Mike Hegan was an outfielder-first baseman for several American League teams throughout the 1960s and 1970s. He played a key role on the 1972 world champion Oakland A's as a lefthanded pinch hitter and defensive replacement for regular first baseman Mike Epstein. He was on the New York Yankees' roster for the 1964 World Series, shortly after making his major league debut, as a replacement of the injured Tony Kubek. He had gone 0 for 5 for the Yankees during his September call-up, but scored a run as a pinch-runner against the St. Louis Cardinals in the World Series.

He was the first player to become the property of the Seattle Pilots as the Yankees sold him to the expansion team on June 14, 1968, although the Pilots would not begin playing until the following season. The clause was that the Pilots were to leave Hegan to play with the Syracuse Chiefs for the remainder of the season. On Opening day in 1969, he hit the first homer in Pilots history, off Jim McGlothlin of the California Angels; it came in the 1st inning after Tommy Harper had led off with a double. He led the Pilots in batting average, on-base percentage and slugging percentage in their first and only season, and was named to represent the team at the 1969 All-Star Game, but he had to bow out because of a pulled hamstring, being replaced by teammate Don Mincher.

Hegan played 178 consecutive errorless games at first base between 1970 and 1973; it was a major league record until 1984, when beaten by Steve Garvey.

He served in the National Guard during the Vietnam War in the late 1960s, missing large blocks of playing time while he was in the minors.

The son of Jim Hegan, Mike was a broadcaster for the Milwaukee Brewers from 1977 to 1988 and was with the Cleveland Indians from 1989 until his death in 2013.

Notable Achievements[edit]

Further Reading[edit]

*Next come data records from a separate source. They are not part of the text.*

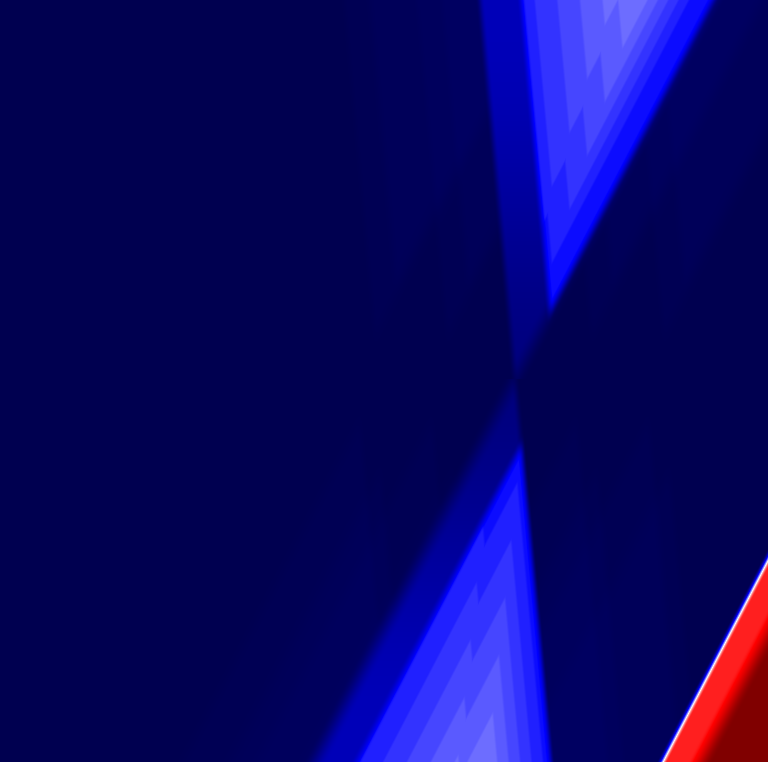
This background is drawn by a Shadertoy shader. Its source:

```glsl
// Draws a blue double cone of nested wedges on navy, with a red slanted corner.

const float SLOPE_A = 0.521;   // horizontal run of the slanted edge per unit height
const float SLOPE_B = -0.092;  // horizontal run of the steep edge per unit height
const vec2 CROSSING = vec2(0.6706, 0.4987);

// Diverging ramp: navy, blue, white, red, maroon.
vec3 divergingColor(float t) {
    vec3 navy = vec3(0.0, 0.0, 0.3);
    vec3 blue = vec3(0.0, 0.0, 1.0);
    vec3 red = vec3(1.0, 0.0, 0.0);
    vec3 maroon = vec3(0.5, 0.0, 0.0);
    vec3 c = mix(navy, blue, clamp(t * 4.0, 0.0, 1.0));
    c = mix(c, vec3(1.0), clamp(t * 4.0 - 1.0, 0.0, 1.0));
    c = mix(c, red, clamp(t * 4.0 - 2.0, 0.0, 1.0));
    return mix(c, maroon, clamp(t * 4.0 - 3.0, 0.0, 1.0));
}

// Coverage of a wedge opening up (dir = 1) or down (dir = -1) from its tip.
float wedge(vec2 p, vec2 tip, float dir, float softA, float softB) {
    vec2 q = p - tip;
    float insideA = dir * (SLOPE_A * q.y - q.x);
    float insideB = dir * (q.x - SLOPE_B * q.y);
    return smoothstep(-softA, softA, insideA) * smoothstep(-softB, softB, insideB);
}

// Faint evenly spaced wedges behind the cone.
float faintWedges(vec2 p, float dir) {
    float startX = dir > 0.0 ? -0.182 : -0.202;
    float sum = 0.0;
    for (int i = 0; i < 5; i++) {
        vec2 tip = vec2(startX + 0.094 * float(i), dir * 0.059);
        sum += wedge(p, tip, dir, 0.014, 0.006);
        tip += vec2(0.027, dir * 0.066);
        sum += wedge(p, tip, dir, 0.014, 0.006);
    }
    return 0.006 * sum;
}

// Stepped brightness from nested, two-pointed contours.
float nestedSteps(vec2 p, float dir) {
    bool up = dir > 0.0;
    vec2 tip = up ? vec2(0.048, 0.151) : vec2(0.003, -0.135);
    vec2 stride = up ? vec2(0.023, 0.07) : vec2(-0.008, -0.075);
    vec2 fork = up ? vec2(-0.023, 0.03) : vec2(-0.045, -0.055);
    float sum = 0.0;
    for (int i = 0; i < 5; i++) {
        float first = wedge(p, tip, dir, 0.002, 0.002);
        float second = wedge(p, tip + fork, dir, 0.002, 0.002);
        sum += max(first, second);
        tip += stride;
    }
    return 0.019 * sum;
}

void mainImage(out vec4 fragColor, in vec2 fragCoord) {
    vec2 p = fragCoord / iResolution.x - CROSSING;
    float dir = p.y > 0.0 ? 1.0 : -1.0;

    // Navy ground with faint wedges
    float level = 0.005 + faintWedges(p, dir);

    // Outer cone, dim at the crossing
    float band = mix(0.07, 0.15, smoothstep(0.0, 0.45, abs(p.y)));
    float outer = wedge(p, vec2(0.0), dir, 0.016, 0.006);
    level = mix(level, band, outer);

    // Bright inner cone
    vec2 innerTip = dir > 0.0 ? vec2(0.0455, 0.0873) : vec2(0.008, -0.0873);
    float inner = wedge(p, innerTip, dir, 0.008, 0.006);
    level = mix(level, 0.262 + nestedSteps(p, dir), inner);

    // Red corner behind a thin white rim
    float across = p.x - SLOPE_A * p.y;
    level = mix(level, 0.72, smoothstep(0.444, 0.458, across));
    level = mix(level, 1.0, smoothstep(0.485, 0.518, across));

    fragColor = vec4(divergingColor(level), 1.0);
}
```
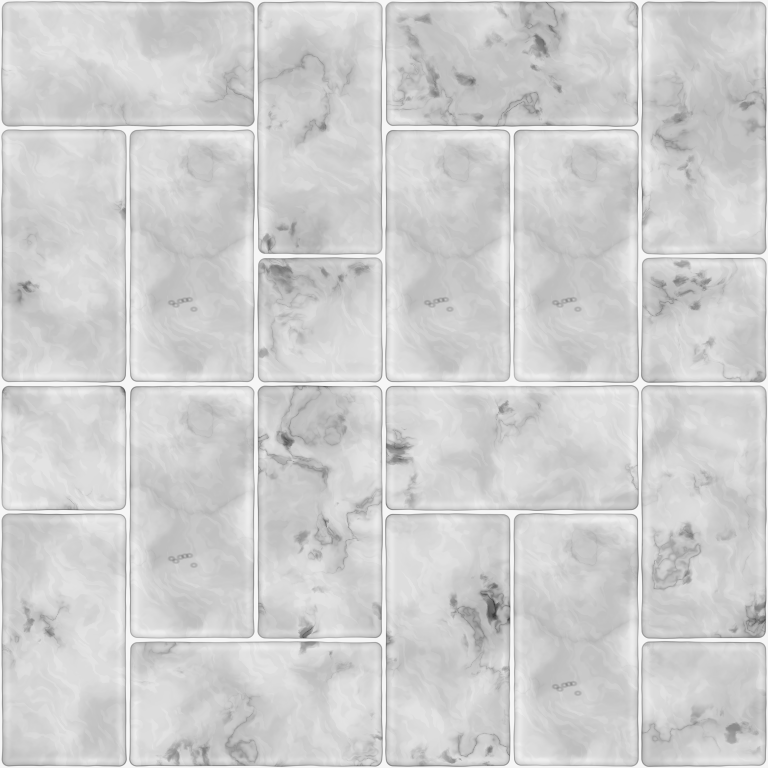
Write a WebGL 2 fragment shader that draws this texture.

```glsl
#version 300 es
precision highp float;
// Pale grey marble pavers with rounded, slightly ragged edges and white joints.
// A 3 by 3 cell block of four oblong slabs and one square repeats 2 by 2, one block
// turned half round; each slab gets its own seeded clouds, veins and flakes.

#define CELLS 6.0          // cells across the canvas
#define JOINT 0.017        // half width of the joint, in cells
#define CORNER 0.055       // corner radius of a slab
#define RAGGED 0.012       // wander of the slab edges
#define GROUT 0.965
#define CLOUD_DARK 0.755
#define CLOUD_LIGHT 0.875
#define VEIN_DEPTH 0.17
#define FLAKE_DEPTH 0.026
#define RIM_LIGHT 0.045

uniform vec2 u_resolution;
out vec4 fragColor;

float hash(vec2 p) {
    vec3 h = fract(vec3(p.xyx) * 0.1031);
    h += dot(h, h.yzx + 33.33);
    return fract((h.x + h.y) * h.z);
}

float noise(vec2 p) {
    vec2 i = floor(p), f = fract(p);
    f = f * f * (3.0 - 2.0 * f);
    return mix(mix(hash(i), hash(i + vec2(1, 0)), f.x),
               mix(hash(i + vec2(0, 1)), hash(i + vec2(1, 1)), f.x), f.y);
}

float fbm(vec2 p) {
    float sum = 0.0, amp = 0.52;
    for (int k = 0; k < 5; k++) {
        sum += amp * noise(p);
        p = mat2(1.6, 1.2, -1.2, 1.6) * p + 7.3;
        amp *= 0.5;
    }
    return sum;
}

float roundedBox(vec2 p, vec2 halfSize, float radius) {
    vec2 d = abs(p) - halfSize + radius;
    return length(max(d, 0.0)) + min(max(d.x, d.y), 0.0) - radius;
}

// Finds the slab of a block that holds p: centre in xy, half size in zw
vec4 slabAt(vec2 p) {
    if (p.x < 2.0) {
        return p.y > 2.0 ? vec4(1.0, 2.5, 1.0, 0.5)
                         : vec4(floor(p.x) + 0.5, 1.0, 0.5, 1.0);
    }
    return p.y > 1.0 ? vec4(2.5, 2.0, 0.5, 1.0) : vec4(2.5, 0.5, 0.5, 0.5);
}

// Clouds, diagonal flakes and patchy veins
float marble(vec2 p, float veining) {
    vec2 warp = vec2(fbm(p * 2.5 + 11.0), fbm(p * 2.5 + 47.0)) - 0.5;
    float cloud = fbm(p * 2.4 + warp * 1.3);
    float tone = mix(CLOUD_DARK, CLOUD_LIGHT, smoothstep(0.2, 0.74, cloud));

    vec2 along = mat2(0.8, -0.6, 0.6, 0.8) * p + warp * 0.5;
    float flake = noise(along * vec2(22.0, 9.0)) * 0.7 + noise(along * vec2(41.0, 17.0)) * 0.3;
    tone += FLAKE_DEPTH * (smoothstep(0.5, 0.68, flake) - 0.35);

    float patchy = smoothstep(0.46, 0.68, fbm(p * 1.9 + 83.0));
    float ridge = abs(fbm(p * 2.2 + warp * 1.8 + 29.0) - 0.5);
    float vein = exp(-ridge * 42.0) + 0.35 * exp(-ridge * 11.0);
    float pits = smoothstep(0.63, 0.8, fbm(p * 7.0 + warp * 2.0 + 61.0));
    return tone - veining * patchy * (VEIN_DEPTH * vein + 0.3 * pits);
}

// Marks of the recurring slab: one long vein, a pale patch and a cluster of pits
float recurringMarks(vec2 q) {
    float bend = (fbm(q * 3.0 + 19.0) - 0.5) * 0.3;
    float off = abs(q.y - 0.1 + 0.12 * cos(q.x * 6.0) + bend);
    float marks = -0.055 * exp(-off * 38.0) * smoothstep(-0.6, 0.4, q.x + 0.3);
    float pale = length((q - vec2(-0.08, -0.52)) * vec2(1.0, 1.3)) + bend;
    marks += 0.035 * smoothstep(0.24, 0.14, pale);
    for (int k = 0; k < 6; k++) {
        float n = float(k);
        vec2 spot = vec2(-0.16 + 0.035 * n, -0.34 - 0.09 * hash(vec2(n, 5.0)));
        float ring = abs(length((q - spot) * vec2(0.8, 1.1)) - 0.014);
        marks -= 0.12 * smoothstep(0.016, 0.0, ring);
    }
    return marks;
}

void main() {
    vec2 p = gl_FragCoord.xy / u_resolution * CELLS;
    float pixel = CELLS / min(u_resolution.x, u_resolution.y);

    // Layout: the lower left block is turned by half a circle
    vec2 block = floor(p / 3.0), local = p - block * 3.0;
    float turn = block.x + block.y < 0.5 ? -1.0 : 1.0;
    if (turn < 0.0) local = 3.0 - local;
    vec4 slab = slabAt(local);
    vec2 q = (local - slab.xy) * turn;
    bool inPair = local.x < 2.0 && local.y < 2.0;
    bool recurring = inPair && (local.x >= 1.0 || block.x * block.y > 0.5);

    // Stone, seeded per slab; recurring slabs share one seed
    vec2 id = recurring ? vec2(3.0, 8.0) : block * 3.0 + slab.xy + 20.0;
    vec2 seed = 40.0 * vec2(hash(id), hash(id + 9.7));
    float stone = marble(q + seed, recurring ? 0.2 : mix(0.6, 1.15, hash(id + 4.1)));
    if (recurring) stone += recurringMarks(q);

    // Edge: pale worn rim, shaded lip and a thin outline against the joint
    float wander = noise(p * 5.0) * 0.7 + noise(p * 16.0) * 0.3 - 0.5;
    float dist = roundedBox(q, slab.zw - JOINT, CORNER) + RAGGED * wander;
    float depth = max(-dist, 0.0);
    stone += RIM_LIGHT * exp(-pow((depth - 0.042) / 0.026, 2.0));
    stone -= 0.09 * exp(-depth * 75.0);
    float tone = mix(stone, GROUT, smoothstep(-pixel, pixel, dist));
    float lineWidth = max(0.009, pixel);
    tone -= 0.2 * (0.6 + 0.8 * noise(p * 4.0 + 31.0)) * smoothstep(lineWidth, 0.0, abs(dist));

    fragColor = vec4(vec3(clamp(tone, 0.0, 1.0)), 1.0);
}
```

  • Joseph Wancho: "Mike Hegan", in Chip Greene, ed.: Mustaches and Mayhem, Charlie O's Three-Time Champions: The Oakland Athletics 1972-74, SABR, Phoenix, AZ, 2015, pp. 194-198. ISBN 978-1-943816-07-1

Related Sites[edit]